And if I may be so bold to say, felicities abound in this program. The Gabrieli and Sandström form the heart of the concert's first half. The program is bookended by entertaining "bon-bons" in the form of new arrangements for voices and brass of some of Handel's most famous instrumental tunes. Benjamin described the Baroque as "an age possessed of an unremitting artistic will." That "unremitting will" is focused on the sheer joy of production in our Handel arrangements.
Speaking of "artistic will," one of J. S. Bach's great motets opens the second half. Its polyphonic texture is an exercise in musical dialogue and offers the audience the opportunity to improve their listening skills. Daniel Barenboim has drawn an apt analogy between the process of listening to music--hearing, discerning and following more than one voice at a time--and creating the conditions for fostering productive dialogue between diverse people(s) and nations.

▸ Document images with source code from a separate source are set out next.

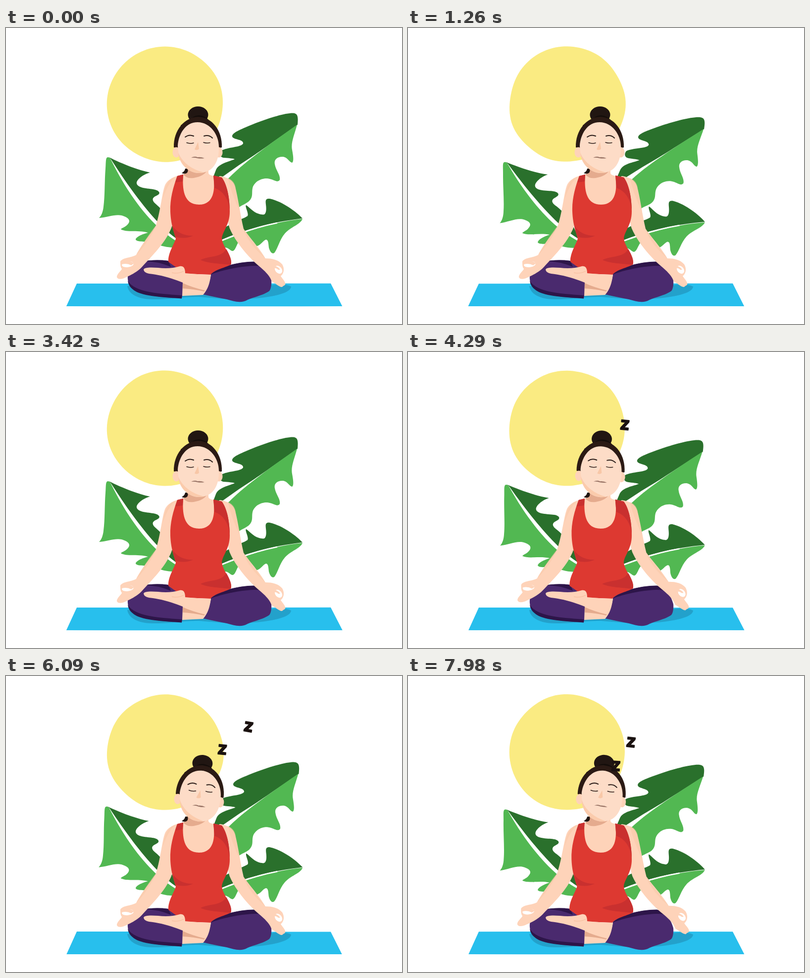
An HTML page for the animation above (8 s loop, 800 by 600 pixels).

```html
<!DOCTYPE html>
<html lang="en">
<head>
<meta charset="utf-8">
<title>Meditation</title>
<style>
html, body { margin: 0; width: 100%; height: 100%; overflow: hidden; background: #fff; }
svg { display: block; width: 100%; height: 100%; }
.dark { fill: #2a702c; }
.light { fill: #52b852; }
.skin { fill: #fed3b9; }
.shade { fill: #e5ab8e; }
.red { fill: #dd3931; }
.fold { fill: #c9302f; }
.purple { fill: #4a2a6e; }
.plum { fill: #2d1549; }
.line { fill: none; stroke: #2a1c18; stroke-linecap: round; }
text { font: 900 38px Lato, sans-serif; text-anchor: middle; fill: #1b1210; stroke: #1b1210; stroke-width: 1.8; stroke-linejoin: round; }
</style>
</head>
<body>
<svg viewBox="0 0 800 600">
  <path id="sun" fill="#faeb82"/>

  <g id="leafLeft">
    <path class="dark" d="M208 262C228 272 262 287 291 293C276 297 263 308 264 315C266 326 292 325 302 328C311 331 313 336 304 340C294 344 294 350 304 358C318 370 336 395 346 428C310 404 262 345 212 266Z"/>
    <path class="light" d="M206 262C201 262 202 270 201 285C199 310 200 340 197 362C196 372 193 380 188 385C205 384 220 377 234 380C250 385 253 392 244 400C240 404 234 405 232 408C245 415 266 409 287 415C274 418 262 424 262 429C267 436 285 429 310 440C324 445 334 445 348 445L348 434C302 408 254 352 212 267Q210 262 206 262Z"/>
  </g>

  <g id="leafTop">
    <path class="dark" d="M589 196C590 183 591 173 580 172.500C560 172 515 188 487 200C468 208 456 214 457 220C459 227 480 225 479 234C476 242 448 241 434 249C430 256 432 262 440 263C450 264 458 264 462 266C450 271 429 275 424 288L418 304H437C475 276 540 231 589 196Z"/>
    <path class="light" d="M588 196C583 216 575 232 578 247C580 258 582 270 578 273C572 272 570 263 560 261C548 260 541 267 543 276C545 289 555 298 553 308C548 315 540 306 528 305C512 304 500 315 498 325C496 334 500 342 491 351C484 357 476 359 470 364L440 312C470 282 520 244 588 196Z"/>
    <path fill="#fff" d="M434 304L441 313Q475 278 512 251Q472 276 434 304Z"/>
  </g>

  <g id="leafLow">
    <path class="dark" d="M599 386C588 374 560 352 533 346C524 345 524 350 525 358C527 373 524 380 517 378C502 377 493 364 485 359C482 362 491 375 488 381C480 387 465 389 425 415L432 431C485 407 540 393 599 386Z"/>
    <path class="light" d="M599 387C594 399 575 403 563 417C552 430 549 448 542 456C537 459 533 453 531 445C530 436 530 429 525 429C519 431 515 440 507 442C495 442 480 425 472 431C466 437 464 451 458 452C453 452 450 445 442 445H428L434 433C485 412 540 393 599 387Z"/>
    <path fill="none" stroke="#fff" stroke-width="2.500" d="M430 433Q490 407 548 395"/>
  </g>

  <path id="mat" fill="#28bfed"/>
  <path fill="#23a1cb" d="M245 523C248 541 270 551 300 550C340 550 350 545 390 545L440 549C490 552 575 545 576 524Q560 516 530 522Z"/>

  <path class="purple" d="M270 475Q298 468 328 472L362 492V516L355 548C325 546 285 544 264 534C249 525 245 514 246 503C247 492 256 482 270 475Z"/>
  <path class="plum" d="M278 472.500Q303 469 328 472L333 484Q307 473 278 472.500ZM246 512C259 537 315 539 355 542V548.500C325 546 285 545 264 535Q247 526 246 512Z"/>
  <path class="purple" d="M414 498C430 483 470 474 503 474C522 479 532 495 536 511C537 520 535 530 532 533C520 542 500 545 488 551C475 559 460 554 446 550Q420 545 398 540Q412 520 414 498Z"/>
  <path class="plum" d="M413 500C428 485 470 473 503 473.500Q515 477 523 485Q507 480 488 483C462 485 430 493 413 500Z"/>

  <g id="armLeft">
    <path class="skin" d="M358 297C344 300 327 305 321 319C315 335 313 367 303 400C297 412 276 435 263 460C253 466 236 465 231 473C231 479 231 485 234 488C235 490 223 499 224 505C226 511 236 509 243 505C255 500 268 492 275 484C290 467 318 440 330 414C338 400 339 385 336 365L360 305Z"/>
    <ellipse cx="246" cy="479" rx="12" ry="5.800" fill="#fff" transform="rotate(-8 246 479)"/>
    <path class="skin" d="M234 474Q246 468 259 477L253 481Q244 476 234 479Z"/>
    <path fill="#fac7a6" opacity=".5" d="M343 301C326 305 320 325 317 346Q326 316 343 301ZM303 400Q285 422 263 460Q287 436 303 400Z"/>
  </g>
  <g id="armRight">
    <path class="skin" d="M432 300C451 303 460 311 463 322C469 345 473 377 480 407C489 421 509 442 524 467C539 467 550 470 558 479C563 488 562 497 555 503C559 509 566 516 564 520C562 523 560 522 558 525C552 526 543 516 537 514C533 502 523 493 514 485C493 468 468 439 455 413Q445 395 449 365L425 305Z"/>
    <ellipse cx="550.500" cy="490" rx="6.500" ry="9" fill="#fff" transform="rotate(-38 550.500 490)"/>
    <path class="skin" d="M542 482Q551 484 554 490L550 490Q546 486 541 487Z"/>
    <path fill="#fac7a6" opacity=".5" d="M448 304Q462 309 464 325Q465 341 473 373Q455 335 448 304ZM480 407Q495 431 524 467Q489 437 480 407Z"/>
  </g>

  <path class="skin" d="M364 282L366 292Q360 297 350 300L354 362H425L429 301Q410 300 409 294V282Z"/>
  <path class="shade" d="M366 285Q365 294 358 297Q366 306 379 304Q402 300 408 286Z"/>
  <path fill="#211612" d="M355 294Q361 291 362 285H367Q369 293 363 295Q359 296 355 294Z"/>

  <g id="torso">
    <path class="red" d="M346 300L358 297C356 325 358 358 390 358C420 358 423 328 419 299L436 303C448 320 452 348 452 372C452 399 438 411 436 426C437 442 456 461 455 478C450 485 425 487 413 500L362 498L328 474C327 456 339 440 343 427C340 416 333 399 332 372C331 346 338 322 346 300Z"/>
    <path class="fold" d="M346 300L358 297L357 311L342 313ZM419 299L436 303C448 320 452 348 452 372Q449 334 421 324ZM336 401Q351 422 378 421Q361 429 342 423ZM393 470C412 461 435 466 445 448C453 462 457 472 454 480C436 478 405 477 393 470Z"/>
  </g>

  <path class="skin" d="M278 490C279 485 292 485 307 486C323 488 338 487 351 483C358 482 362 486 362 497Q390 500 414 500C412 514 409 529 398 541L356 543L357 516C334 507 311 500 289 498Q279 496 278 490Z"/>
  <path class="shade" d="M357 517Q376 526 402 532L400 534Q378 529 357 528Z"/>
  <path fill="none" stroke="#f5bb9b" d="M359 493Q347 499 335 496"/>

  <g id="head">
    <ellipse cx="388" cy="176" rx="20.500" ry="17" fill="#211612"/>
    <path fill="#140d0a" d="M374 187Q375 178 390 177Q402 178 409 186Z"/>
    <path fill="#2b1a14" d="M339 242C338 207 361 181 388 180C417 181 437 208 436 242L429 244L346 243Z"/>
    <ellipse class="skin" cx="344" cy="252" rx="7.500" ry="10.500"/>
    <ellipse class="skin" cx="430" cy="252" rx="7.500" ry="10.500"/>
    <path fill="#fddcc7" d="M347 238C349 215 362 191 387 191C413 191 430 217 430 240C431 264 423 294 389 294C360 293 347 264 347 238Z"/>
    <path fill="#fbcbac" d="M348 253Q361 283 400 293C377 298 351 283 348 253Z"/>
    <path fill="#2b1a14" d="M355 207Q372 187 394 190Q400 194 405 192L407 185L380 182L353 197Z"/>
    <path class="line" stroke-width="2" d="M362 221Q370 215 379 219M400 219Q410 216 417 223"/>
    <path class="line" stroke-width="1.500" d="M365 232.500Q372 235 379 233M399 232Q405 234 412 232.500"/>
    <path fill="#f8c7a7" d="M388 231L381 246Q386 249 390 245Z"/>
    <path fill="#997466" d="M374 263Q381 259 387 262Q394 261 401 264Q393 265 387 264Q381 262 374 263Z"/>
  </g>
  <g id="sleep"></g>
</svg>
<script>
const $ = id => document.getElementById(id);
const clamp = x => Math.max(0, Math.min(1, x));
const ease = x => { x = clamp(x); return x * x * (3 - 2 * x); };
const noise = n => { const s = Math.sin(n * 127.1 + 31.7) * 43758.5453; return 2 * (s - Math.floor(s)) - 1; };

const LOOP = 8000, SWAY = 3510, RISE = 1340;
const births = [4003, 4320, 4624, 5404, 5812, 6115, 7584, 7927];
const tilts = [[3540, 0], [4980, 3.3], [6090, 4.5], [6960, 7.7], [7980, 4.2], [8100, 4]];

const letters = births.map(() => {
  const z = document.createElementNS('http://www.w3.org/2000/svg', 'text');
  z.textContent = 'z';
  z.setAttribute('y', 9.7);
  return $('sleep').appendChild(z);
});

const transform = (id, value) => $(id).setAttribute('transform', value);
const rotate = (id, angle, x, y) => transform(id, `rotate(${angle} ${x} ${y})`);
const bezier = (u, a, b, c, d) => {
  const v = 1 - u;
  return v * v * v * a + 3 * v * v * u * b + 3 * v * u * u * c + u * u * u * d;
};

function headTilt(t) {
  for (let i = 1; i < tilts.length; i++) {
    const [t0, a] = tilts[i - 1], [t1, b] = tilts[i];
    if (t < t1) return a + (b - a) * ease((t - t0) / (t1 - t0));
  }
}

// Hand-drawn outlines redrawn at each boil step
function boil(step) {
  const seed = step * 40;
  let d = '';
  for (let i = 0; i < 120; i++) {
    const a = i * Math.PI / 60;
    let r = 117;
    for (let k = 2; k < 8; k++) r += 0.55 * noise(seed + k) * Math.cos(k * a + 3 * noise(seed + k + 10));
    d += (i ? 'L' : 'M') + (321.7 + noise(seed + 20) * 0.6 + r * Math.cos(a)).toFixed(2) + ' ' + (154.5 + r * Math.sin(a)).toFixed(2);
  }
  $('sun').setAttribute('d', d + 'Z');
  const j = n => noise(seed + 25 + n) * 0.6;
  $('mat').setAttribute('d', `M143 ${518 + j(0)}Q400 ${518 + j(1)} 656 ${518 + j(2)}L${679.3 + j(3)} 564Q400 ${564 + j(4)} ${122 + j(5)} 564Z`);
}

function draw(t) {
  boil(Math.floor(t / 180));

  const p = t % SWAY;
  const sway = clamp(p / 1080) - clamp((p - 1740) / 1140);
  rotate('leafLeft', -3.7 * sway, 350, 429);
  rotate('leafTop', 3 * sway, 425, 375);
  rotate('leafLow', 2.1 * sway, 410, 414);

  const breath = t < SWAY ? 0 : ease(p / 1000) - ease((p - 1600) / 850);
  rotate('armLeft', 0.95 * breath, 335, 310);
  rotate('armRight', -0.95 * breath, 447, 310);
  const s = 1 + 0.014 * breath;
  transform('torso', `translate(${450 * (1 - s)}) scale(${s} 1)`);

  rotate('head', headTilt(t), 380, 290);

  letters.forEach((z, i) => {
    const u = (t - births[i]) / RISE;
    z.style.display = u >= 0 && u < 1 ? '' : 'none';
    const x = bezier(u, 418, 430, 545, 556), y = bezier(u, 192, 112, 95, 26);
    z.setAttribute('transform', `translate(${x} ${y}) rotate(${3 + 13 * u})`);
  });
}

const start = performance.now();
function frame() {
  draw((performance.now() - start) % LOOP);
  requestAnimationFrame(frame);
}
frame();
</script>
</body>
</html>
```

The music of James MacMillan is rich with the influence of divergent voices, and the two motets we sing span the gamut from the mystical and contemplative to the ecstatic and visionary. The Medieval, Renaissance and Baroque traditions meet Scottish bagpipes and Islamic muezzin in an evocative sound world resonant with meanings.
Benjamin describes the "feeling of dizziness induced by the spectacle of the [spiritual] contradictions" inherent in any attempt at analysis or criticism. His lyrical and philosophical prose is engaging as it is challenging and he argues against deductive reasoning that eschews divergent extremes and smooths out variations. Our tendency to overgeneralize and oversimplify risks missing the vertiginous thrills towards which the numinous beckons.
Kile Smith's 16-voice version of a 16th century Lutheran Hymn gets my--and the Chorale's--vote for the dizzying thrill of live encounters with the numinous. Hearing a four-voice hymn open into a splendid blossom of 16 individual, interconnected parts is an experience unto itself, a metaphor perfumed with resonances, vibrating with meaning.
Hollis challenges his readers to "risk attending to this liberating principle of resonance." I think this music is one of the best means we have to do just that.
And if any of my examples above fail to strike the proverbial chord within, just listen to the music. It knows more than I ever will.
[quotations from: Finding Meaning in the Second Half of Life, James Hollis. Gotham, 2006. The Origin of German Tragic Drama, Walter Benjamin. Verso, 1998).